BEGIN Stored data

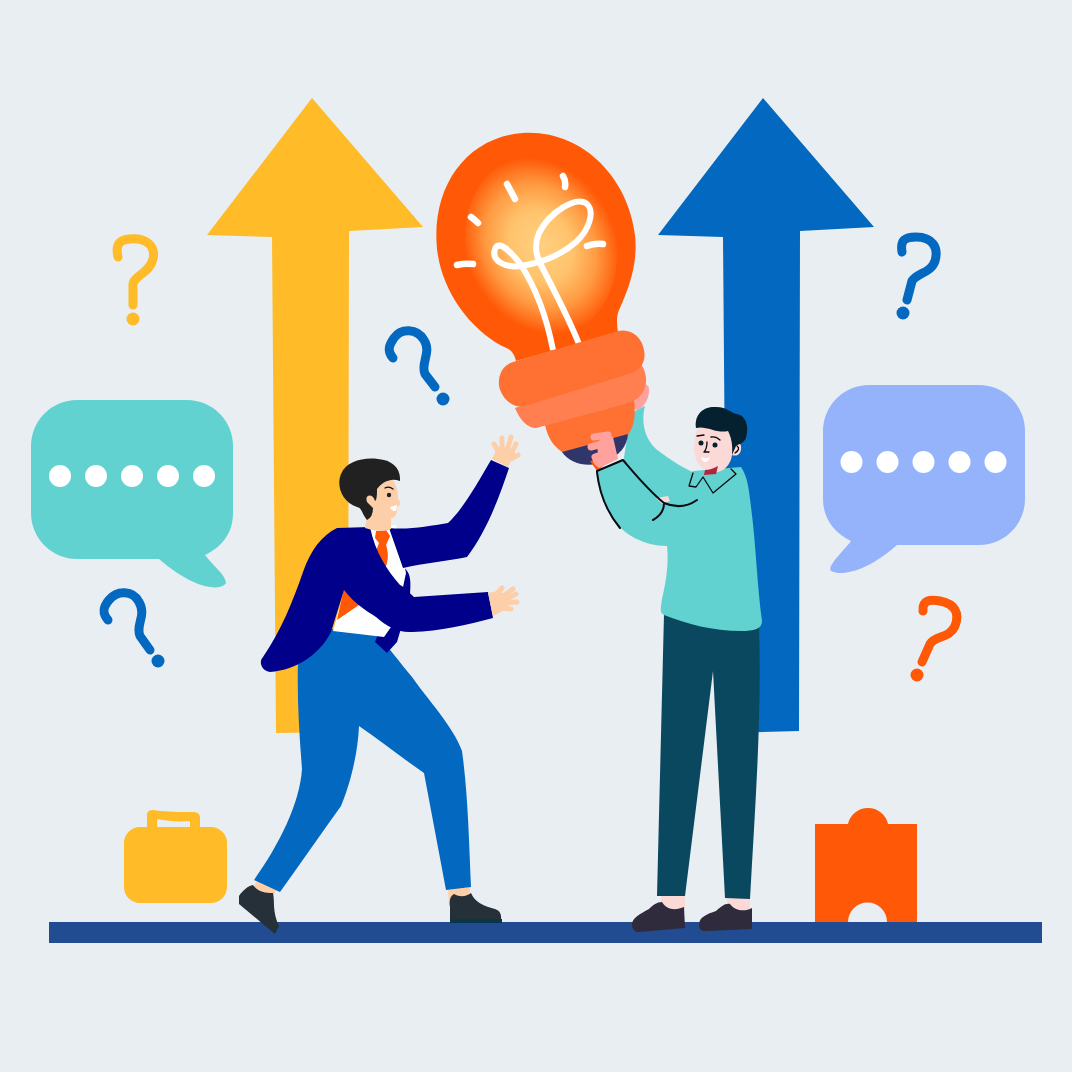
<!DOCTYPE html>
<html lang="en">
<head>
<meta charset="utf-8">
<title>Sharing an idea</title>
<style>
:root {
  --paper: #e8eef2;
  --yellow: #ffbb28;
  --blue: #0368c0;
  --navy: #00008b;
  --ground: #214c92;
  --orange: #ff5806;
  --orange-mid: #ff7132;
  --orange-light: #ff7f50;
  --teal: #61d2cf;
  --lilac: #94b3fb;
  --petrol: #0a4860;
  --skin: #fdcfa8;
  --skin-pink: #ffa19c;
  --face-pink: #fbd9d6;
  --hair: #212121;
  --hair-navy: #05202f;
  --shoe: #263039;
  --shoe-plum: #2f2b3d;
  --tip: #30366a;
}
html, body { margin: 0; background: var(--paper); overflow: hidden; }
svg { display: block; width: 1072px; height: 1072px; }
.yellow { fill: var(--yellow); }
.blue { fill: var(--blue); }
.navy { fill: var(--navy); }
.orange { fill: var(--orange); }
.orange-mid { fill: var(--orange-mid); }
.orange-light { fill: var(--orange-light); }
.teal { fill: var(--teal); }
.lilac { fill: var(--lilac); }
.petrol { fill: var(--petrol); }
.skin { fill: var(--skin); }
.skin-pink { fill: var(--skin-pink); }
.face-pink { fill: var(--face-pink); }
.hair { fill: var(--hair); }
.hair-navy { fill: var(--hair-navy); }
.shoe { fill: var(--shoe); }
.shoe-plum { fill: var(--shoe-plum); }
.white { fill: #fff; }
.question { fill: none; stroke-width: 9; stroke-linecap: round; stroke-linejoin: round; }
.line-yellow { stroke: var(--yellow); }
.line-blue { stroke: var(--blue); }
.line-orange { stroke: var(--orange); }
.filament { fill: none; stroke: #fff; stroke-width: 6; stroke-linejoin: round; }
.rays { fill: none; stroke: #fff; stroke-width: 6.5; stroke-linecap: round; }
.fingers { fill: none; stroke: var(--skin); stroke-width: 5; stroke-linecap: round; }
.grip { fill: none; stroke: var(--skin-pink); stroke-width: 7; stroke-linecap: round; }
.ink { fill: none; stroke: #0b0b14; stroke-width: 2; stroke-linecap: round; stroke-linejoin: round; }
.fine { stroke-width: 1.3; }
</style>
</head>
<body>
<svg viewBox="0 0 1072 1072" role="img" aria-label="Two men sharing a giant light bulb, with arrows, question marks and speech bubbles around them">
  <defs>
    <radialGradient id="glow" gradientUnits="userSpaceOnUse" cx="0" cy="0" r="1" gradientTransform="translate(541 246) rotate(-14) scale(75 92)">
      <stop offset="0" stop-color="#ffd080"/>
      <stop offset=".4" stop-color="#ffc36c"/>
      <stop offset=".7" stop-color="#ff9a42"/>
      <stop offset="1" stop-color="#ff5806"/>
    </radialGradient>
    <g id="dots" class="white">
      <circle r="11"/><circle cx="36" r="11"/><circle cx="72" r="11"/><circle cx="108" r="11"/><circle cx="144" r="11"/>
    </g>
  </defs>

  <rect width="1072" height="1072" fill="var(--paper)"/>

  <g id="arrows">
    <polygon class="yellow" points="312,98 423,227 349,231 348,732 276,733 272,237 207,235"/>
    <polygon class="blue" points="763,98 874,227 800,231 799,731 727,733 723,237 658,235"/>
  </g>

  <g id="question-marks">
    <path class="question line-yellow" d="M118 257C115 244 120 240 129 239C146 237 156 246 153 259C150 273 133 276 133 285V305"/>
    <circle class="yellow" cx="133" cy="319" r="6.500"/>
    <path class="question line-blue" d="M393 358C386 350 390 344 394 338C401 328 417 328 424 340C432 353 420 363 425 374L435 387"/>
    <circle class="blue" cx="443" cy="399" r="6.500"/>
    <path class="question line-blue" d="M108 620C101 612 104 606 109 600C117 590 133 590 139 602C147 616 135 625 140 636L150 650"/>
    <circle class="blue" cx="158" cy="661" r="6.500"/>
    <path class="question line-blue" d="M902 252C900 240 905 237 916 237C932 237 939 247 935 261C931 273 917 273 912 281L907 300"/>
    <circle class="blue" cx="903" cy="313" r="6.500"/>
    <path class="question line-orange" d="M923 611C922 600 930 599 940 601C955 604 960 613 955 626C949 639 936 635 930 644L922 662"/>
    <circle class="orange" cx="917" cy="675" r="6.500"/>
  </g>

  <g id="speech-bubbles">
    <path class="teal" d="M77 400H187A46 46 0 0 1 233 446V513C233 533 222 547 205 555C214 567 225 574 226 583C220 592 194 589 159 559H77A46 46 0 0 1 31 513V446A46 46 0 0 1 77 400Z"/>
    <use href="#dots" x="60" y="476"/>
    <path class="lilac" d="M869 385H979A46 46 0 0 1 1025 431V499A46 46 0 0 1 979 545H897C869 570 843 577 831 571C827 566 841 554 851 541C834 533 823 518 823 499V431A46 46 0 0 1 869 385Z"/>
    <use href="#dots" x="851.500" y="462"/>
  </g>

  <rect id="ground" x="49" y="922" width="993" height="21" fill="var(--ground)"/>

  <g id="briefcase">
    <rect class="yellow" x="124" y="827" width="103" height="76" rx="16"/>
    <path class="yellow" d="M147 829V815Q147 810 153 810C168 812 180 812 194 812Q200 812 200 818V829H190V821C178 822 168 821 157 819V829Z"/>
  </g>

  <path id="puzzle-piece" class="orange" d="M815 824H848A20.500 20.500 0 0 1 888 824H917V922H887A19.500 19.500 0 0 0 848 922H815Z"/>

  <g id="holder-far-arm">
    <path class="skin-pink" d="M630 390C638 384 647 381 649 388C650 396 645 408 637 410L630 408Z"/>
    <path class="teal" d="M631 413L645 406C641 422 644 437 656 449C670 460 686 470 702 476L690 520L622 470Z"/>
  </g>

  <g id="light-bulb">
    <path class="orange" d="M516 361C514 352 510 349 502 346C468 327 442 291 437 249C431 186 467 137 523 133C583 130 628 178 635 235C638 262 630 286 619 310C616 317 617 325 618 333Z"/>
    <ellipse cx="541" cy="246" rx="75" ry="92" transform="rotate(-14 541 246)" fill="url(#glow)"/>
    <path class="filament" d="M553 350C547 319 537 290 521 265C512 253 499 239 495 249C491 261 505 268 521 266C540 263 560 256 576 242C589 230 595 212 587 204C576 195 549 213 539 233C533 247 537 258 543 269C557 296 569 319 579 344"/>
    <path class="rays" d="M507 184L515 199M563 176Q566 181 565 187M471 217Q474 219 478 223M457 265Q465 263 473 264M587 246Q595 243 603 244"/>
    <path class="orange-mid" d="M545 425L634 400C636 416 634 429 626 437L566 454C555 449 548 439 545 425Z"/>
    <path fill="var(--tip)" d="M562 452L628 434C627 447 619 455 607 461C590 468 571 465 562 452Z"/>
    <path class="orange" d="M590 461L608 458Q603 468 597 471Z"/>
    <path class="orange-light" d="M515 408L641 364C648 374 648 388 640 396C634 403 620 405 607 409L536 428C527 428 520 420 515 408Z"/>
    <path class="orange-mid" d="M513 362L618 331C631 328 642 337 644 350C646 361 642 368 632 373L525 406C513 409 502 399 499 386C498 374 503 365 513 362Z"/>
  </g>

  <g id="holder">
    <g id="holder-shoes">
      <path class="face-pink" d="M661 892H685V910H661ZM727 895H750V912H727Z"/>
      <path class="shoe-plum" d="M632 926C631 918 640 914 649 909C653 905 657 902 662 902C667 911 677 910 684 907L685 928L639 932Q633 932 632 926ZM699 925C699 917 707 914 716 911C721 907 725 903 730 904C735 911 745 912 752 908V929L707 931Q699 932 699 925Z"/>
    </g>
    <path class="petrol" d="M664 614L759 626C762 716 755 808 750 899L725 898L713 671L685 896H657Z"/>
    <path class="teal" d="M596 472L622 459C635 471 648 483 662 496C677 491 687 481 693 471L741 467C748 477 749 491 751 507C756 544 757 585 762 621C762 629 754 631 741 631C713 631 687 624 664 615C659 613 661 607 662 599C666 582 669 563 667 546C644 546 623 534 613 519C603 504 598 489 596 472Z"/>
    <path class="face-pink" d="M656 498L668 496L670 501L662 504Z"/>
    <g id="holder-hand">
      <path class="skin-pink" d="M598 453C595 439 604 433 613 437L618 459L599 468C591 463 590 456 598 453Z"/>
      <path class="grip" d="M594 437L608 435M591 447L606 443M595 457L609 452"/>
    </g>
    <path class="ink" d="M597 472C599 490 605 510 620 528M597 471L623 460C635 474 648 490 664 503C676 508 687 507 697 500M664 503Q664 514 653 520"/>
    <g id="holder-head">
      <path class="face-pink" d="M696 432C700 424 707 425 731 425L741 446C742 454 737 457 732 455C731 463 726 470 718 472L705 470C697 465 694 456 694 447Z"/>
      <path fill="#b5223c" d="M705 470Q711 470 718 466L716 474L704 475Z"/>
      <path class="hair-navy" d="M696 428C694 413 705 406 716 407C728 407 730 413 737 414C747 416 749 428 746 438C744 443 739 444 736 446L732 455C733 444 731 437 728 431C717 434 706 425 696 428Z"/>
      <circle class="hair-navy" cx="701" cy="443" r="2.500"/>
      <circle class="hair-navy" cx="715" cy="445" r="2.500"/>
      <path class="ink fine" d="M707 442Q707 449 704 452L709 452M697 436L704 435M711 437Q716 436 720 440M737 446Q741 449 735 453"/>
      <path class="white" d="M701 457Q706 459 710 457Q708 463 704 462Q702 461 701 457Z"/>
      <path class="ink fine" d="M693 473L689 486L696 487L703 477L713 493L736 474L731 469"/>
    </g>
  </g>

  <g id="reacher">
    <g id="reacher-shoes">
      <path class="skin" d="M260 876L278 888L272 897L253 888ZM448 888L470 887L469 899L449 905Z"/>
      <path class="shoe" d="M239 896C243 890 248 886 253 885C258 892 265 893 273 893C275 902 272 911 279 926L275 934L239 904ZM450 907C449 901 450 896 454 894C461 898 467 896 471 893C475 902 483 906 495 909Q502 911 501 920L450 922Z"/>
      <path d="M450 919H502V923H450Z" fill="#08364a"/>
    </g>
    <path class="blue" d="M331 629L379 635C389 649 399 661 412 677C428 700 453 726 462 751C468 794 469 842 471 887L446 890L424 773C402 758 380 740 359 726C358 753 350 785 341 806C321 834 300 864 280 892L254 880C279 845 300 803 302 769C299 732 297 696 298 662Z"/>
    <path class="navy" d="M403 567C413 574 410 586 410 598L397 642L387 653L375 642Z"/>
    <path class="white" d="M364 527L396 525L406 573L396 620L384 637L333 631L344 591Z"/>
    <path class="orange" d="M376 531L386 530L390 536L386 545C391 559 385 572 379 578L372 562L379 543L375 538ZM344 588L362 603L337 620Z"/>
    <g id="reacher-far-arm">
      <path class="skin" d="M492 459L497 448C502 444 512 449 515 453L508 467Z"/>
      <path class="fingers" d="M498 451L494 444M502 450L502 438M507 451L511 437M511 454L516 444M511 459L518 455"/>
      <path class="navy" d="M389 528C409 530 429 526 448 523C464 508 478 482 491 460L509 468C500 495 487 531 467 557C447 561 424 563 403 568Z"/>
    </g>
    <path class="navy" d="M370 527L337 528C321 536 311 550 303 572C293 601 281 631 263 657C258 662 262 671 270 672C297 670 320 654 331 632L344 590C354 603 365 610 376 617C387 627 399 633 412 632C440 631 467 625 493 618L488 592L414 597L402 586L400 585C387 570 375 552 370 527Z"/>
    <path class="skin" d="M488 593L498 591C507 593 511 602 507 609L493 616Z"/>
    <path class="fingers" d="M495 596L502 588M502 597L513 589M505 600L516 594M506 603L517 602M502 608L511 609"/>
    <g id="reacher-head">
      <path class="skin" d="M366 484L391 478C396 483 398 490 398 499C402 503 400 506 397 507C398 515 394 518 391 518L391 529C382 533 372 530 365 528L368 512L364 498Z"/>
      <path class="hair" d="M367 520C361 512 362 508 357 507C342 502 336 486 341 474C346 461 364 457 378 459C392 460 401 468 400 481C389 477 381 484 377 489C377 494 377 500 375 501C373 493 364 494 367 502L373 508Q373 517 367 520Z"/>
      <path class="white" d="M390 507L397 505L396 511Q391 511 390 507Z"/>
      <circle class="hair" cx="389" cy="495" r="2.200"/>
      <path class="ink fine" d="M385 488Q389 486 393 489"/>
    </g>
  </g>
</svg>
</body>
</html>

END Stored data

[Task to carry out]: Copy out every line of the material above that mentions the word "holder".

[Answer below]:
  <g id="holder-far-arm">
  <g id="holder">
    <g id="holder-shoes">
    <g id="holder-hand">
    <g id="holder-head">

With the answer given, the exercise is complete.